After joining another Best Picture-winning team with last year's Spotlight, Keaton is putting it all on the line once again, standing front and centre and going for Oscar gold with The Founder, a low-budget biographical drama about the man who turned the McDonald brothers' burger stand into a household name (whether they liked it or not).
Over the past two years, Keaton has reminded viewers what a dominant, bullish presence he can be on screen when given the chance, and John Lee Hancock gives him free rein in The Founder as Ray Kroc, an aggressive salesman who finally strikes it big when he comes across the McDonald brothers (played by Parks and Recreation's Nick Offerman and The Drew Carey Show's John Carroll Lynch), a pair of entrepreneurs revolutionizing the food industry with speedy service and fresh food at a fraction of the cost in San Bernardino, CA.
After years of personal failures, Kroc takes one last risk and does whatever it takes to turn their experiment — what with its limited menu and lack of servers — into a franchise and national powerhouse. Greed ends up consuming him.

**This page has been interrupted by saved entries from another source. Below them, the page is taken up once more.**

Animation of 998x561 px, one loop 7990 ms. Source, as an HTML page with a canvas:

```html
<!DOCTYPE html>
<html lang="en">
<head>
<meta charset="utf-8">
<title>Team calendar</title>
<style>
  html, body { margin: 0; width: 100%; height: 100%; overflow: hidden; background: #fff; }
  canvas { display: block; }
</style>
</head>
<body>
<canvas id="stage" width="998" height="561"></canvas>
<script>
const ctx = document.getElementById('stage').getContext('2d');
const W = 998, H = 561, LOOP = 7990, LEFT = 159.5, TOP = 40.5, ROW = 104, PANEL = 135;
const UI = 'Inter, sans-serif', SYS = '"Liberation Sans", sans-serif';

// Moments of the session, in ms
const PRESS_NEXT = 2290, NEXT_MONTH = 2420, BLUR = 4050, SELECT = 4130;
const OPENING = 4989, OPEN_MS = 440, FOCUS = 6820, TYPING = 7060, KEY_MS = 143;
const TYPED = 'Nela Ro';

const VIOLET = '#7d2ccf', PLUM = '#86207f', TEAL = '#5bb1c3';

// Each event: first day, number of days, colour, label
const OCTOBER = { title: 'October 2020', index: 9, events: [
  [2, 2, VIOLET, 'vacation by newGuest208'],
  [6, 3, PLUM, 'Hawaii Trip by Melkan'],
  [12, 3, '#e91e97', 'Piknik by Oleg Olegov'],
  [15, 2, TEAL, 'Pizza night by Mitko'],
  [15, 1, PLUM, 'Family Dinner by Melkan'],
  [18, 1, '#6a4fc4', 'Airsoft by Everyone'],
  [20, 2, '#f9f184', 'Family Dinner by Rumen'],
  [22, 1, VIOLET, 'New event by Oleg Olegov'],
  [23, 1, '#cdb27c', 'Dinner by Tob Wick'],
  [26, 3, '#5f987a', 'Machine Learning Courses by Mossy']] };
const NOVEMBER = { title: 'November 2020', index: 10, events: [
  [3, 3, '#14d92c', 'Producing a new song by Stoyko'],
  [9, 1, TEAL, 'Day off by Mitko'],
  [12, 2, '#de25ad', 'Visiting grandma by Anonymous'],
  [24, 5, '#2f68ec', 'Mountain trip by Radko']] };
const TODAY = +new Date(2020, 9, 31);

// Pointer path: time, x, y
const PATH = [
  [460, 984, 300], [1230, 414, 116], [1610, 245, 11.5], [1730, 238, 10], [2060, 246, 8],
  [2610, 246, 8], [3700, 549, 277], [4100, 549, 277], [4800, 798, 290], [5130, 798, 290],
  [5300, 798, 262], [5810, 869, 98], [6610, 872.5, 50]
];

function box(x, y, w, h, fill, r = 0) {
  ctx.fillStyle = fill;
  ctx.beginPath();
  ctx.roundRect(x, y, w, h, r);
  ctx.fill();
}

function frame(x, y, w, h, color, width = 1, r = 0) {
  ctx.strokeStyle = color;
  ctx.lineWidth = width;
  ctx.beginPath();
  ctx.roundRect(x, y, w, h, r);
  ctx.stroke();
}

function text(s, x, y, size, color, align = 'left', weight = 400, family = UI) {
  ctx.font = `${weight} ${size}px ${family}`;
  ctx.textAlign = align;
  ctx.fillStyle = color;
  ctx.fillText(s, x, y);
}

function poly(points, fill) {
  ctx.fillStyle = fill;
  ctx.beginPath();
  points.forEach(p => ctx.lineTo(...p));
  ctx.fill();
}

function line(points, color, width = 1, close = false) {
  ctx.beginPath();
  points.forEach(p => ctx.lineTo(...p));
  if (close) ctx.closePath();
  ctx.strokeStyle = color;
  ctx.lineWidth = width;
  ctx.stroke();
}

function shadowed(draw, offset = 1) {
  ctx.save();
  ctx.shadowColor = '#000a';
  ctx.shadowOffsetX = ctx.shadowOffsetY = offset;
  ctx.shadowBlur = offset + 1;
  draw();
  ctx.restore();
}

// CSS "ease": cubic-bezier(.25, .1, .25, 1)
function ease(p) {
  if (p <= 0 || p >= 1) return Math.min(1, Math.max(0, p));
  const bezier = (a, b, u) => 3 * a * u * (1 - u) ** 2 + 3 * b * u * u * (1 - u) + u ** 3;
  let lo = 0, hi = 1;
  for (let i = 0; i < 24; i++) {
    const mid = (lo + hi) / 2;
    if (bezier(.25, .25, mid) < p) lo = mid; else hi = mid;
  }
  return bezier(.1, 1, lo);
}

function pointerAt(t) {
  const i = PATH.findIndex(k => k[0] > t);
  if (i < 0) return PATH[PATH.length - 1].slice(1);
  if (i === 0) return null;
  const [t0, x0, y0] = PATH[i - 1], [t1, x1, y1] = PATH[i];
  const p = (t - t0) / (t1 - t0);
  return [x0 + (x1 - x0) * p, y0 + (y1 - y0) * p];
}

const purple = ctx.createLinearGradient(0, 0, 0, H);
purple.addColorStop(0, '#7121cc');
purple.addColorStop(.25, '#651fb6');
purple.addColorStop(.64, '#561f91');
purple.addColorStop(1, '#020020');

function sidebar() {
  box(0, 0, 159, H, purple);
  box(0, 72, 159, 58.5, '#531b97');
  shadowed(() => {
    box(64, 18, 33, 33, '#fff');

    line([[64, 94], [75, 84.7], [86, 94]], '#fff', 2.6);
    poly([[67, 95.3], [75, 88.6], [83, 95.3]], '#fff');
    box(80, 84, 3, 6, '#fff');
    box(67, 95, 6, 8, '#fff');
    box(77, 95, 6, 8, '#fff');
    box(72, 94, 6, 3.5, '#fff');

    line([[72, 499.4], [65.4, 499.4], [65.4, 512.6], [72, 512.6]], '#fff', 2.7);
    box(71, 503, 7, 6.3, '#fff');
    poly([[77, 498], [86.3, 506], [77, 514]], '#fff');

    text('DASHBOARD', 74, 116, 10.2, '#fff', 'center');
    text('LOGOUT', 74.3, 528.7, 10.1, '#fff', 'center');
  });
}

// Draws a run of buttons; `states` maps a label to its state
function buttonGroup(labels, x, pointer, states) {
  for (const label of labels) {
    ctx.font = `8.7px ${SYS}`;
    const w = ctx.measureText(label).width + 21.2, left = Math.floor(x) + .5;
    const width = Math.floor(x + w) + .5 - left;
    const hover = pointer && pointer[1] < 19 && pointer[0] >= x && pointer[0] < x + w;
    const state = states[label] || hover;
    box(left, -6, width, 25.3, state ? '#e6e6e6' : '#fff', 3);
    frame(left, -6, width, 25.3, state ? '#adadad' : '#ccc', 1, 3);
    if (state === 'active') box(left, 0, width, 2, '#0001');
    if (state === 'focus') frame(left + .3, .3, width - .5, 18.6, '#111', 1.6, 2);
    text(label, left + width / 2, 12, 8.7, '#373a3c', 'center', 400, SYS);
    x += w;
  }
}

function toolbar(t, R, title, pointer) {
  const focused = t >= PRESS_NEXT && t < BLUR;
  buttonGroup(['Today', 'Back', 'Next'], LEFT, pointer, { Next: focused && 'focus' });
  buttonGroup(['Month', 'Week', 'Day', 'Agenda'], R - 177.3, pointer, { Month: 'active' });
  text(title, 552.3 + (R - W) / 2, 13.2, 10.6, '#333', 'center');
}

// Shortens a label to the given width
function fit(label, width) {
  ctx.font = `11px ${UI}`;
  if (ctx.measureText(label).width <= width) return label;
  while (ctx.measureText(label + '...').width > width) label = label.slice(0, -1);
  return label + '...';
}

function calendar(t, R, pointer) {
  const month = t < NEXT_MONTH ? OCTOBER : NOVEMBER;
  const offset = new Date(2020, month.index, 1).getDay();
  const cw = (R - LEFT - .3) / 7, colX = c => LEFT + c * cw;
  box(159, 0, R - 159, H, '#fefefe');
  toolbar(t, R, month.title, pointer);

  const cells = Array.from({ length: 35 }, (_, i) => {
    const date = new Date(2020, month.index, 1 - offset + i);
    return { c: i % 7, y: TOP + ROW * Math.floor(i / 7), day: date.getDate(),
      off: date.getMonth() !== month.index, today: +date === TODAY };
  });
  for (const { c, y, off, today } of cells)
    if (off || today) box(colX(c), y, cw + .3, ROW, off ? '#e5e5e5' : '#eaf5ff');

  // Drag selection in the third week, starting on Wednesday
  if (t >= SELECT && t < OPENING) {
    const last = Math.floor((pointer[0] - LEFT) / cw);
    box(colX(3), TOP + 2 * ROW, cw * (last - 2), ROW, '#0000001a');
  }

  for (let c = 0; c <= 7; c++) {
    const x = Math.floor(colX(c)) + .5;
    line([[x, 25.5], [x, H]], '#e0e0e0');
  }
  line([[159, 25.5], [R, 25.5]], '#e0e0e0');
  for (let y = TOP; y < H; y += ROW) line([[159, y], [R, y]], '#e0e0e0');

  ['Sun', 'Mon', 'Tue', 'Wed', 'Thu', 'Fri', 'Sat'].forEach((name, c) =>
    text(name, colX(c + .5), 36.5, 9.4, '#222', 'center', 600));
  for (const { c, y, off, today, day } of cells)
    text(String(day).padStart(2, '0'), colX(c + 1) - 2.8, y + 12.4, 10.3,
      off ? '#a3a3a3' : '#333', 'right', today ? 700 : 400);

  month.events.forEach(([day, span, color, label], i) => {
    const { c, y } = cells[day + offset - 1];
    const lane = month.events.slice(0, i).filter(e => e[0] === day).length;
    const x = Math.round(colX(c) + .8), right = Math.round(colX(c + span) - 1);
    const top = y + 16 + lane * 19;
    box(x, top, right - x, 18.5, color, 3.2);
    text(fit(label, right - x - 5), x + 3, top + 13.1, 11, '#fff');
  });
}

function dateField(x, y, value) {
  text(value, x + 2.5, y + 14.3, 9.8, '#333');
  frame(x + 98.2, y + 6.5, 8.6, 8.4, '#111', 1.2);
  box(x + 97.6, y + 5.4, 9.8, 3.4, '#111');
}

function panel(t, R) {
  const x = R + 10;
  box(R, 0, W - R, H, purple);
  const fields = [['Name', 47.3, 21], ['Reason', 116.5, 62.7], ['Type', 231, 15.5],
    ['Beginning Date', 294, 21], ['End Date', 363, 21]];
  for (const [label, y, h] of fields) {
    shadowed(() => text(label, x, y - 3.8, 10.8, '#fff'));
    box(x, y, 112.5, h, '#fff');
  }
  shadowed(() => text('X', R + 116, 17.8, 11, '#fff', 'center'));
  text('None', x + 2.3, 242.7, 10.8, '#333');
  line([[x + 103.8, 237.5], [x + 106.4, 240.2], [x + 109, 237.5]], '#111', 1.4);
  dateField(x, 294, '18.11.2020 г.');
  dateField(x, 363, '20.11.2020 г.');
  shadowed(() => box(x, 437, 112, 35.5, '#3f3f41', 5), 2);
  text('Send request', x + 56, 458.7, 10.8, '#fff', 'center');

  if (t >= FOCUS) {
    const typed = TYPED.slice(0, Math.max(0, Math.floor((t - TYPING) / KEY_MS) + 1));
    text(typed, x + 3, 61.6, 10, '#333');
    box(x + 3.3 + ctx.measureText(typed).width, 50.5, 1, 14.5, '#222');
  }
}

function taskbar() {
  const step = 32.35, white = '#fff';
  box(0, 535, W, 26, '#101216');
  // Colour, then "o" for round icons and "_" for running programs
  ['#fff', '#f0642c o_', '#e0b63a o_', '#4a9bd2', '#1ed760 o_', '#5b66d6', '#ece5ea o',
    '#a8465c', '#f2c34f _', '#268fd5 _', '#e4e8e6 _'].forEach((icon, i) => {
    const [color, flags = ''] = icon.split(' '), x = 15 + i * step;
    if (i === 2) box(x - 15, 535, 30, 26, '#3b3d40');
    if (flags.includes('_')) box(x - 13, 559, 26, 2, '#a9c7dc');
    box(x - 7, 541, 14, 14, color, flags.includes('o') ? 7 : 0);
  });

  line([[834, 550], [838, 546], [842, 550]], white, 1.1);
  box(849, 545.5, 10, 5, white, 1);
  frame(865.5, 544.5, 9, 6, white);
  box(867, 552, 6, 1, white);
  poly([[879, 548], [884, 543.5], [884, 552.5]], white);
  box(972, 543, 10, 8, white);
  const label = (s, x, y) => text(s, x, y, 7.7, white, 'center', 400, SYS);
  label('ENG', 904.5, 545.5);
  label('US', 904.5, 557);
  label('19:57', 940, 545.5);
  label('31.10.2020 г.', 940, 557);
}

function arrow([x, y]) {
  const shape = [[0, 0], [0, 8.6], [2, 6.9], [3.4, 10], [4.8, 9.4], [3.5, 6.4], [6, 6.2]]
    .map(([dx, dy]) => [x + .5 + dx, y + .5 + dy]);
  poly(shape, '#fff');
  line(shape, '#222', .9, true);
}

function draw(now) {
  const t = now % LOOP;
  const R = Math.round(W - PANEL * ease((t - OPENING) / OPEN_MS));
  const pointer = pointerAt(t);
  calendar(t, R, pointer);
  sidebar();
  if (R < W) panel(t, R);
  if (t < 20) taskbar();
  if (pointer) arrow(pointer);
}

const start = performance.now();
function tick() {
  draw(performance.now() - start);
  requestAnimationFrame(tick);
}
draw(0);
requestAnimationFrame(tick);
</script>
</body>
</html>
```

Fans of Fast Food Nation may be surprised to find that The Founder doesn't exactly place the nascence of one of the world's most vilified corporations in an entirely negative light. On the contrary: It makes note of its wholesome beginnings (scenes of smiling customers, patiently lining up to place their orders seem like something straight out of a Twilight Zone episode compared to the reality found in today's restaurants).

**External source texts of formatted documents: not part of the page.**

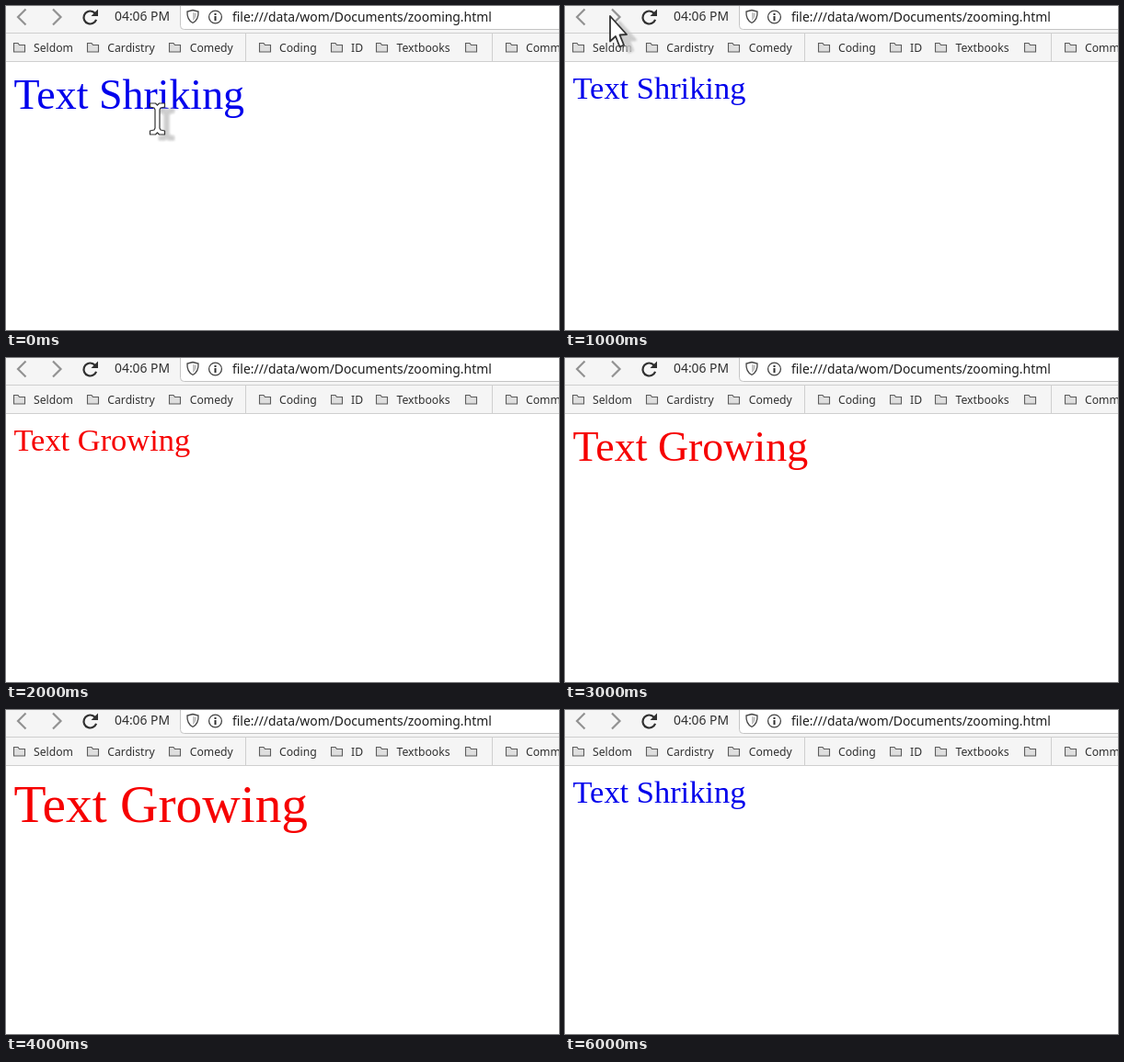
An HTML page with a canvas for the animation above (6.4 s loop, 601x353 px).

```html
<!DOCTYPE html>
<html lang="en">
<head>
<meta charset="utf-8">
<title>Growing and shrinking text</title>
<style>
  html, body { margin: 0; width: 100%; height: 100%; overflow: hidden; background: #fff; }
  canvas { display: block; }
</style>
</head>
<body>
<canvas id="stage" width="601" height="353"></canvas>
<script>
const ctx = document.getElementById('stage').getContext('2d');
const LOOP = 6400;
const UI = '"Noto Sans", "Open Sans", sans-serif';
const SERIF = '"Liberation Serif", serif';

const FOLDERS = [
  [8, 'Seldom'], [88.3, 'Cardistry'], [177.7, 'Comedy'], [275, 'Coding'],
  [353, 'ID'], [402.5, 'Textbooks'], [499, ''], [543, 'Comments']
];

function label(text, x, y, size, color, family = UI) {
  ctx.font = `${size}px ${family}`;
  ctx.fillStyle = color;
  ctx.fillText(text, x, y);
}

function trace(points, close) {
  ctx.beginPath();
  points.forEach(([x, y], i) => i ? ctx.lineTo(x, y) : ctx.moveTo(x, y));
  if (close) ctx.closePath();
}

function strokeLine(points, color, width, close = false) {
  trace(points, close);
  ctx.strokeStyle = color;
  ctx.lineWidth = width;
  ctx.stroke();
}

function chevron(x, dir) {
  strokeLine([[x, 3.5], [x + 8.5 * dir, 12], [x, 20.5]], '#929292', 2.2);
}

function reloadIcon() {
  ctx.beginPath();
  ctx.arc(91.5, 12.5, 7, 0.35, Math.PI * 1.77);
  ctx.strokeStyle = '#303030';
  ctx.lineWidth = 2.2;
  ctx.stroke();
  trace([[100, 3.5], [100, 11], [92.5, 11]], true);
  ctx.fillStyle = '#303030';
  ctx.fill();
}

function shieldIcon() {
  const half = side => {
    ctx.moveTo(203, 4.5);
    ctx.lineTo(203 + 6 * side, 6);
    ctx.bezierCurveTo(203 + 6.4 * side, 12, 203 + 4.5 * side, 16, 203, 18.5);
  };
  ctx.beginPath();
  half(-1);
  half(1);
  ctx.strokeStyle = '#454545';
  ctx.lineWidth = 1.3;
  ctx.stroke();
  ctx.beginPath();
  ctx.moveTo(203, 7);
  ctx.lineTo(207, 8);
  ctx.quadraticCurveTo(207, 13.5, 203, 16);
  ctx.fillStyle = '#c4c4c4';
  ctx.fill();
}

function infoIcon() {
  ctx.beginPath();
  ctx.arc(227.5, 12, 6.9, 0, Math.PI * 2);
  ctx.strokeStyle = '#454545';
  ctx.lineWidth = 1.3;
  ctx.stroke();
  ctx.fillStyle = '#303030';
  ctx.fillRect(226.5, 8, 2, 2);
  ctx.fillRect(226.5, 11, 2, 5);
}

function folder(x, name) {
  const left = Math.floor(x) + 0.5;
  const outline = [
    [left, 40.5], [left + 4.5, 40.5], [left + 6, 42.5],
    [left + 12, 42.5], [left + 12, 50], [left, 50]
  ];
  trace(outline, true);
  ctx.fillStyle = '#dedede';
  ctx.fill();
  strokeLine(outline, '#5c5c5c', 1.1, true);
  label(name, x + 22, 50, 12.2, '#303030');
}

function browser() {
  ctx.fillStyle = '#fff';
  ctx.fillRect(0, 0, 601, 353);
  ctx.fillStyle = '#f5f5f5';
  ctx.fillRect(0, 0, 601, 60);
  ctx.fillStyle = '#cfcfcf';
  ctx.fillRect(0, 29, 601, 1);
  ctx.fillRect(0, 60, 601, 1);
  ctx.fillRect(260, 30, 1, 30);
  ctx.fillRect(528, 30, 1, 30);

  ctx.beginPath();
  ctx.roundRect(189.5, -10, 430, 35.5, 4);
  ctx.fillStyle = '#fff';
  ctx.fill();
  ctx.strokeStyle = '#c4c4c4';
  ctx.lineWidth = 1;
  ctx.stroke();

  chevron(21.5, -1);
  chevron(51, 1);
  reloadIcon();
  shieldIcon();
  infoIcon();
  label('04:06 PM', 118, 16, 13.9, '#303030');
  label('file:///data/wom/Documents/zooming.html', 246, 17, 13.9, '#1c1c1c');
  FOLDERS.forEach(f => folder(...f));
}

// One size step every half second: down to 5, up to 10, down again.
function headline(t) {
  const n = Math.floor(t / 500);
  const growing = n >= 4 && n <= 8;
  const step = n < 4 ? 8 - n : growing ? n + 2 : 18 - n;
  const size = step * 5.74;
  label(growing ? 'Text Growing' : 'Text Shriking', 8.5,
    Math.round(70 + 0.912 * size), size, growing ? '#f60000' : '#0000ec', SERIF);
}

function pointer(points, x, y, dx, dy, width) {
  ctx.save();
  ctx.lineJoin = 'round';
  ctx.translate(x + dx, y + dy);
  ctx.filter = 'blur(1px)';
  trace(points, true);
  ctx.fillStyle = ctx.strokeStyle = '#c6c6c6';
  ctx.lineWidth = width;
  ctx.globalAlpha = 0.85;
  ctx.fill();
  ctx.stroke();
  ctx.globalAlpha = 1;
  ctx.filter = 'none';
  ctx.translate(-dx, -dy);
  trace(points, true);
  ctx.fillStyle = '#fff';
  ctx.fill();
  strokeLine(points, '#333', width, true);
  ctx.restore();
}

function arrow(x, y) {
  pointer([[1, 1], [1, 28.5], [7, 23], [11.5, 34.5], [16, 32.5],
    [11.5, 21.5], [19, 21]], x, y, 10, 6, 1.8);
}

function beam(x, y) {
  const quarter = [[0, -15], [2, -17], [8, -17], [8, -13], [3.5, -12], [2.5, -10]];
  const flip = (sx, sy) => quarter.map(([px, py]) => [px * sx, py * sy]);
  pointer([...flip(1, 1), ...flip(1, -1).reverse(),
    ...flip(-1, -1), ...flip(-1, 1).reverse()], x, y, 10, 6, 1.2);
}

function cursor(t) {
  const tick = Math.floor(t / 100);
  if (tick >= 18) return;
  if (tick >= 15) {
    const k = tick - 14;
    arrow(48 + 55 * k, 10 - 7 * k / 3);
    return;
  }
  const p = Math.min(Math.max(tick - 1, 0), 8) / 8;
  const x = 164.5 - 116.5 * p;
  const y = 123 - 113 * p;
  (y < 61 ? arrow : beam)(x, y);
}

const start = performance.now();

function draw() {
  const t = (performance.now() - start) % LOOP;
  browser();
  headline(t);
  cursor(t);
  requestAnimationFrame(draw);
}
draw();
</script>
</body>
</html>
```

But then, maybe that just goes to show the strength of Robert D. Siegel's subtle script and Hancock's steady direction. Watching Offerman and Carroll Lynch joyfully describe how they convinced their customers to adopt disposable cutlery and packaging over reusable plates and utensils, for example, is one of many moments throughout the movie highlighting how blind the American consumer can be.
Full of subtle commentary that comes from showing rather than saying, The Founder is powerful without being preachy and fascinating despite a lack of frills. (Elevation Pictures)